The Secretary of State must recognise that, as Labour has repeatedly stated, action must be taken on electricity prices, business rates, driving investment and, of course, securing a good Brexit deal, because no deal could mean no steel. Will he therefore assure the House that he will be taking steps to ensure that the new Prime Minister urgently takes action on these issues and understands the real importance of the steel industry?
Greg Clark I am very grateful to the hon. Lady for the generosity of her remarks. I have enjoyed my exchanges and meetings with her. I hope the parking space in her heart has a charging point for the electric Mini—that would be very important.
The hon. Lady invites me to comment on the bids and some of the press speculation as to who is bidding and who is not. First, this is a matter for the official receiver, and secondly, I would not want to prejudice any of the bids by commenting. The discussions, in many cases, take place under confidential terms, and it would be wrong to do anything that might disadvantage that. There is often, in situations like this, speculation in the press, and much of it is misplaced. What I can say—the official receiver has said this publicly—is that several bids have been made and he is looking for bids that consider the whole of the operation. I welcome that, as the hon. Lady does.

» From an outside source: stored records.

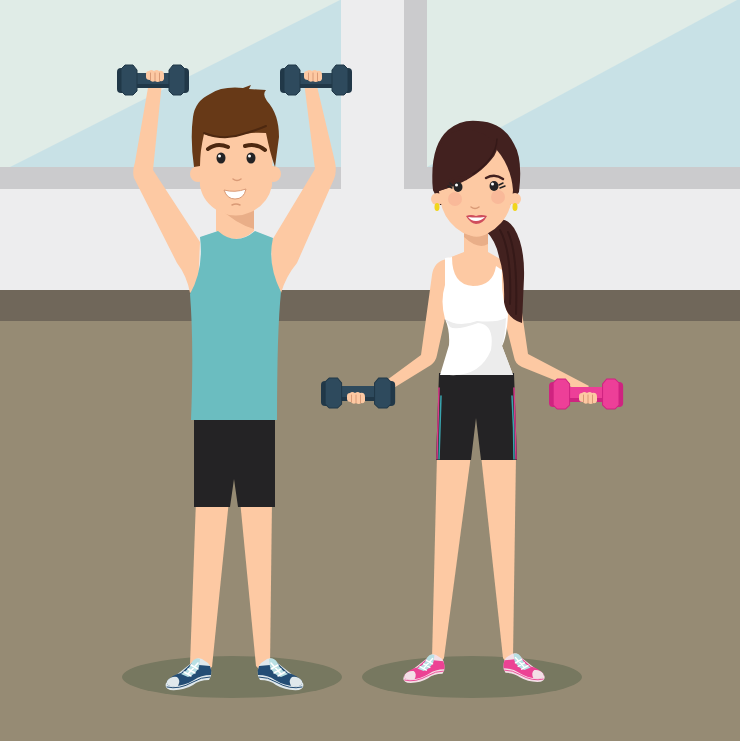
<!DOCTYPE html>
<html lang="en">
<head>
<meta charset="utf-8">
<title>Couple lifting dumbbells in a gym</title>
<style>
:root {
  --wall: #ededee; --frame: #cbcbcd; --glass: #c8e1e6; --glare: #e0ece7;
  --skirting: #70675a; --floor: #968b74; --shadow: #777860;
  --skin: #fdc9a3; --skin-shade: #e9ae88; --skin-line: #d99a76; --blush: #f7b195;
  --teal: #6bbdc0; --black: #242325; --white: #fff; --fold: #ececec;
  --man-hair: #673917; --man-hair-dark: #4d2810; --woman-hair: #42211f; --woman-hair-dark: #351918;
  --navy: #2e4a5d; --navy-dark: #213848; --pink: #ed3f98; --pink-dark: #cf2380;
  --shoe-navy: #234d75; --lace: #b9e0e4; --lip: #cf4d5c; --gold: #f1d51c;
}
html, body { margin: 0; padding: 0; overflow: hidden; }
.scene { display: block; width: 740px; height: 741px; }
.skin { fill: var(--skin); }
.skin-shade { fill: var(--skin-shade); }
.finger-lines { fill: none; stroke: var(--skin-line); stroke-width: 1; stroke-linecap: round; }
.black { fill: var(--black); }
.white { fill: var(--white); }
.navy-weight { --weight: var(--navy); --weight-dark: var(--navy-dark); }
.pink-weight { --weight: var(--pink); --weight-dark: var(--pink-dark); }
.navy-shoe { --upper: var(--shoe-navy); --sole: #dfe8ec; }
.pink-shoe { --upper: #ec4294; --sole: #f3dfe6; }
.line { fill: none; stroke-linecap: round; stroke-linejoin: round; }
</style>
</head>
<body>
<svg class="scene" viewBox="0 0 740 741" role="img" aria-label="A man and a woman exercising with dumbbells in a gym">
  <defs>
    <g id="dumbbell">
      <rect x="14" y="8" width="44" height="15" fill="var(--weight)"/>
      <rect x="14" y="19" width="44" height="4" fill="var(--weight-dark)"/>
      <rect x="0" y="3" width="10" height="25" rx="4" fill="var(--weight-dark)"/>
      <rect x="62" y="3" width="10" height="25" rx="4" fill="var(--weight-dark)"/>
      <path d="M8 0H16L20 5V26L16 30H8L4 26V4Z" fill="var(--weight)"/>
      <path d="M56 0H64L68 4V26L64 30H56L52 26V5Z" fill="var(--weight)"/>
      <path d="M8 0H16L20 5V26L16 30H8L4 26V4ZM56 0H64L68 4V26L64 30H56L52 26V5Z" fill="none" stroke="var(--weight-dark)"/>
    </g>
    <g id="fist-fingers">
      <path class="skin" d="M0 3Q0 0 3 0Q5-2 8 0Q11-2 13 0Q18-1 18 4V8Q17 11 14 10Q12 12 9 10Q6 12 4 9Q0 9 0 6Z"/>
      <path class="finger-lines" d="M4.5 2V9M9 2V10M13.5 2V10"/>
    </g>
    <g id="shoe">
      <path d="M30 3Q32-1 38 1L44 5Q48 9 47 18L45 22Q35 22 29 27Q19 33 6 32Q0 30 2 25Z" fill="var(--sole)"/>
      <path d="M30 3L35 7L46 8Q48 13 47 17Q37 17 30 22Q19 29 6 28Q2 27 3 23Q8 17 17 15Z" fill="var(--upper)"/>
      <path d="M3 23Q7 18 13 19Q17 22 14 28Q9 29 6 28Q2 27 3 23Z" fill="var(--sole)"/>
      <path d="M28 4Q31-1 36 1L35 9Q31 17 24 19L17 16Q25 12 28 4Z" fill="var(--lace)"/>
      <path class="line" d="M27 7L34 11M24 11L31 15M20 14L27 18M34 5L24 16" stroke="var(--white)" stroke-width="1.5"/>
      <path class="line" d="M3 29Q15 32 29 24Q37 19 46 19" stroke="var(--upper)" stroke-width="1"/>
    </g>
  </defs>

  <g id="room">
    <rect width="740" height="291" fill="var(--wall)"/>
    <g id="left-window">
      <rect width="341" height="189" fill="var(--frame)"/>
      <rect width="341" height="167" fill="var(--glass)"/>
      <path d="M0 0H340L24 160L10 167H0Z" fill="var(--glare)"/>
    </g>
    <g id="right-window">
      <rect x="404" width="336" height="189" fill="var(--frame)"/>
      <rect x="427" width="313" height="167" fill="var(--glass)"/>
      <path d="M427 0H737L427 167Z" fill="var(--glare)"/>
    </g>
    <rect y="290" width="740" height="31" fill="var(--skirting)"/>
    <rect y="321" width="740" height="420" fill="var(--floor)"/>
    <ellipse cx="232" cy="677" rx="110" ry="21" fill="var(--shadow)"/>
    <ellipse cx="472" cy="677" rx="110" ry="21" fill="var(--shadow)"/>
  </g>

  <g id="man">
    <g id="man-legs">
      <path class="skin" d="M196 500H229L212 667Q202 674 190 665Z"/>
      <path class="skin" d="M240 500H272L270 667Q262 674 256 666Z"/>
      <use href="#shoe" class="navy-shoe" x="164" y="658"/>
      <use href="#shoe" class="navy-shoe" transform="translate(305 658) scale(-1 1)"/>
      <path class="black" d="M194 416H275V507H238L234 479L230 507H194Z"/>
    </g>
    <g id="man-arms">
      <path class="skin" d="M149 82H162L153 170L200 242L198 289L190 293Q187 276 177 263L134 178Q132 172 135 162Z"/>
      <path class="skin" d="M304 82H316L335 162Q337 172 334 179L297 263Q286 276 281 293L272 280L271 242L315 169Z"/>
    </g>
    <path class="skin" d="M216 190H254V231Q236 247 216 231Z"/>
    <path class="skin-shade" d="M217 203Q230 217 254 206V229Q236 224 217 206Z"/>
    <path d="M200 237L218 231Q236 247 255 231L273 238Q267 264 281 292Q277 330 277 420H191Q194 345 190 294Q204 269 200 237Z" fill="var(--teal)"/>
    <g id="man-head">
      <circle class="skin" cx="198" cy="174" r="8"/>
      <circle class="skin" cx="273" cy="174" r="8"/>
      <path class="skin" d="M198 132Q235 116 273 132L272 186Q268 204 251 212Q236 219 220 212Q203 203 200 186Z"/>
      <path d="M194 167Q190 139 193 117Q195 101 210 94Q222 86 243 88L251 85L249 89L266 90Q262 94 267 101Q279 114 279 137L275 167Q270 153 266 133Q250 132 241 135Q220 140 204 134Q200 151 200 166Z" fill="var(--man-hair)"/>
      <path class="line" d="M204 133Q224 141 243 134Q257 130 266 126" stroke="var(--man-hair-dark)" stroke-width="2"/>
      <path class="line" d="M208 149Q217 142 228 147M245 146Q257 143 265 150" stroke="var(--man-hair-dark)" stroke-width="4"/>
      <g class="black">
        <ellipse cx="221" cy="158" rx="4.5" ry="5.5"/>
        <ellipse cx="251" cy="158" rx="4.5" ry="5.5"/>
      </g>
      <g class="white">
        <circle cx="219.5" cy="156" r="1.5"/>
        <circle cx="249.5" cy="156" r="1.5"/>
      </g>
      <path class="line" d="M233 179Q237 182 241 179M232 205Q236 203 240 205" stroke="var(--skin-line)" stroke-width="1.5"/>
      <path d="M224 190Q235 193 246 189Q244 199 235 199Q227 199 224 190Z" fill="var(--white)" stroke="var(--skin-line)" stroke-width="1"/>
    </g>
    <g id="man-weights">
      <use href="#dumbbell" class="navy-weight" x="117" y="65"/>
      <use href="#dumbbell" class="navy-weight" x="280" y="65"/>
      <use href="#fist-fingers" x="146" y="71"/>
      <use href="#fist-fingers" x="304" y="71"/>
    </g>
  </g>

  <g id="woman">
    <g id="woman-legs">
      <path class="skin" d="M437 455H471L444 658Q439 667 432 659Z"/>
      <path class="skin" d="M481 455H516L513 658Q508 666 503 658Z"/>
      <use href="#shoe" class="pink-shoe" transform="translate(402 654) scale(.9)"/>
      <use href="#shoe" class="pink-shoe" transform="translate(546 653) scale(-.9 .9)"/>
      <path class="black" d="M439 373H514L517 460H481L476 418L471 460H436Z"/>
      <g class="line" stroke-width="1.5">
        <path d="M439 388L437 459M514 388L516 459" stroke="#d93a8a"/>
        <path d="M441 396Q440 428 439 459M512 396Q514 428 514 459" stroke="#39a4ae"/>
      </g>
    </g>
    <g id="woman-arms">
      <path class="skin" d="M447 259Q434 261 432 275L421 355L387 380L392 389L431 365Q436 361 437 355L448 305Z"/>
      <path class="skin" d="M502 260Q514 262 517 278L528 354L589 386L584 392L522 367Q515 364 514 357L501 305Z"/>
    </g>
    <path class="skin" d="M464 222H488V252L502 260L504 290H443L446 259L464 252Z"/>
    <path class="skin-shade" d="M464 232Q476 241 488 233V244Q478 250 464 237Z"/>
    <g id="tank-top">
      <path class="white" d="M445 258L452 257Q452 285 473 286Q493 286 496 266L502 270Q501 300 508 314Q507 337 502 346L513 375H440L449 345Q450 330 445 319Q440 301 445 285Z"/>
      <path d="M445 319Q458 328 477 321Q496 323 506 318Q505 337 502 346L513 375H449Q480 377 491 350Q495 324 478 323Q456 331 450 327Z" fill="var(--fold)"/>
    </g>
    <g id="woman-hair">
      <path d="M433 190Q429 147 448 130Q461 119 478 121Q503 122 514 144Q523 159 519 192L510 205H440Z" fill="var(--woman-hair)"/>
      <path d="M486 224Q504 213 514 228Q525 246 524 278L522 323Q507 319 504 302Q505 275 499 257Q496 241 486 231Z" fill="var(--woman-hair)"/>
      <path class="line" d="M508 232Q518 254 516 314M500 230Q512 252 510 304" stroke="var(--woman-hair-dark)" stroke-width="2"/>
    </g>
    <g id="woman-head">
      <circle class="skin" cx="437" cy="199" r="6"/>
      <circle class="skin" cx="515" cy="199" r="6"/>
      <g fill="var(--gold)">
        <ellipse cx="437" cy="207" rx="2.5" ry="4"/>
        <ellipse cx="515" cy="207" rx="2.5" ry="4"/>
      </g>
      <path class="skin" d="M439 191Q459 185 476 171Q489 160 496 149Q511 166 513 190Q512 211 501 223Q489 236 476 236Q462 236 450 222Q440 210 439 191Z"/>
      <path d="M433 190Q431 158 446 136Q470 120 497 143Q499 151 491 160Q474 181 439 191L437 193Z" fill="var(--woman-hair)"/>
      <path class="line" d="M497 139Q496 159 473 174" stroke="var(--woman-hair-dark)" stroke-width="1.5"/>
      <g fill="var(--blush)" opacity=".65">
        <circle cx="455" cy="199" r="7"/>
        <circle cx="498" cy="197" r="7"/>
      </g>
      <path class="line" d="M449 181Q457 175 466 179M486 178Q495 173 503 179" stroke="var(--woman-hair)" stroke-width="2.5"/>
      <path class="line" d="M452 188L448 186M453 186L450 183M500 188L505 186M499 185L503 183" stroke="var(--black)" stroke-width="1.5"/>
      <g class="black">
        <ellipse cx="458" cy="187" rx="4.5" ry="5"/>
        <ellipse cx="494" cy="186" rx="4.5" ry="5"/>
      </g>
      <g class="white">
        <circle cx="456.5" cy="185" r="1.5"/>
        <circle cx="492.5" cy="184" r="1.5"/>
      </g>
      <path class="line" d="M471 207Q475 210 479 207" stroke="var(--skin-line)" stroke-width="1.5"/>
      <path d="M466 216Q471 214 476 216Q481 214 487 216Q483 224 476 224Q470 223 466 216Z" fill="var(--lip)"/>
      <path class="white" d="M468 217Q476 218 485 217Q481 221 476 221Q471 221 468 217Z"/>
    </g>
    <g id="woman-weights">
      <use href="#dumbbell" class="navy-weight" transform="translate(321 378) scale(1.03 1)"/>
      <use href="#dumbbell" class="pink-weight" transform="translate(549 379) scale(1.03 1)"/>
      <use href="#fist-fingers" x="347" y="393"/>
      <use href="#fist-fingers" x="579" y="393"/>
    </g>
  </g>
</svg>
</body>
</html>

On long-term commitments, we do have a long-term commitment to manufacturing, and to steel in particular. I mentioned some of the funds that are available in the industrial strategy. Of course, because they would accompany substantial investments, which I hope will be in place, they require a long-term commitment from any prospective buyer.
The hon. Lady is right to raise the question of energy prices and electricity prices. This is not a new phenomenon, and it is not unique to any particular Government. In fact, the biggest increase in industrial electricity prices took place under the previous Government. In the past five years, we have contributed nearly £300 million to energy-intensive industries as a rebate towards those costs. Through the industrial energy efficiency fund that is available in the industrial strategy, we want to reduce further the costs of energy. It is very important that we should do that.
The hon. Lady asks questions about the incoming Prime Minister. I spoke to both candidates during the leadership contest to impress on them what she and I agree is the crucial role of this industry. I know that she, the Under-Secretary—my hon. Friend the Member for Pendle (Andrew Stephenson)—and other hon. Members have communicated not just with the current Prime Minister but with her potential successors to reinforce the resolution across all parts of the House that this is at the top of the new Prime Minister’s agenda.
Note (1): Rebecca Long Bailey is Labour’s Shadow Secretary of State for Business, Energy and Industrial Strategy.
Note (2): On 17 August it was reported that Atear Holdings, a subsidiary of Oyak a Turkish military pension fund, is on course to buy British Steel. Trade unions, while welcoming a rescue, have concerns about the company’s record on labour relations and have made contact with sister organisations in Turkey to discuss these matters.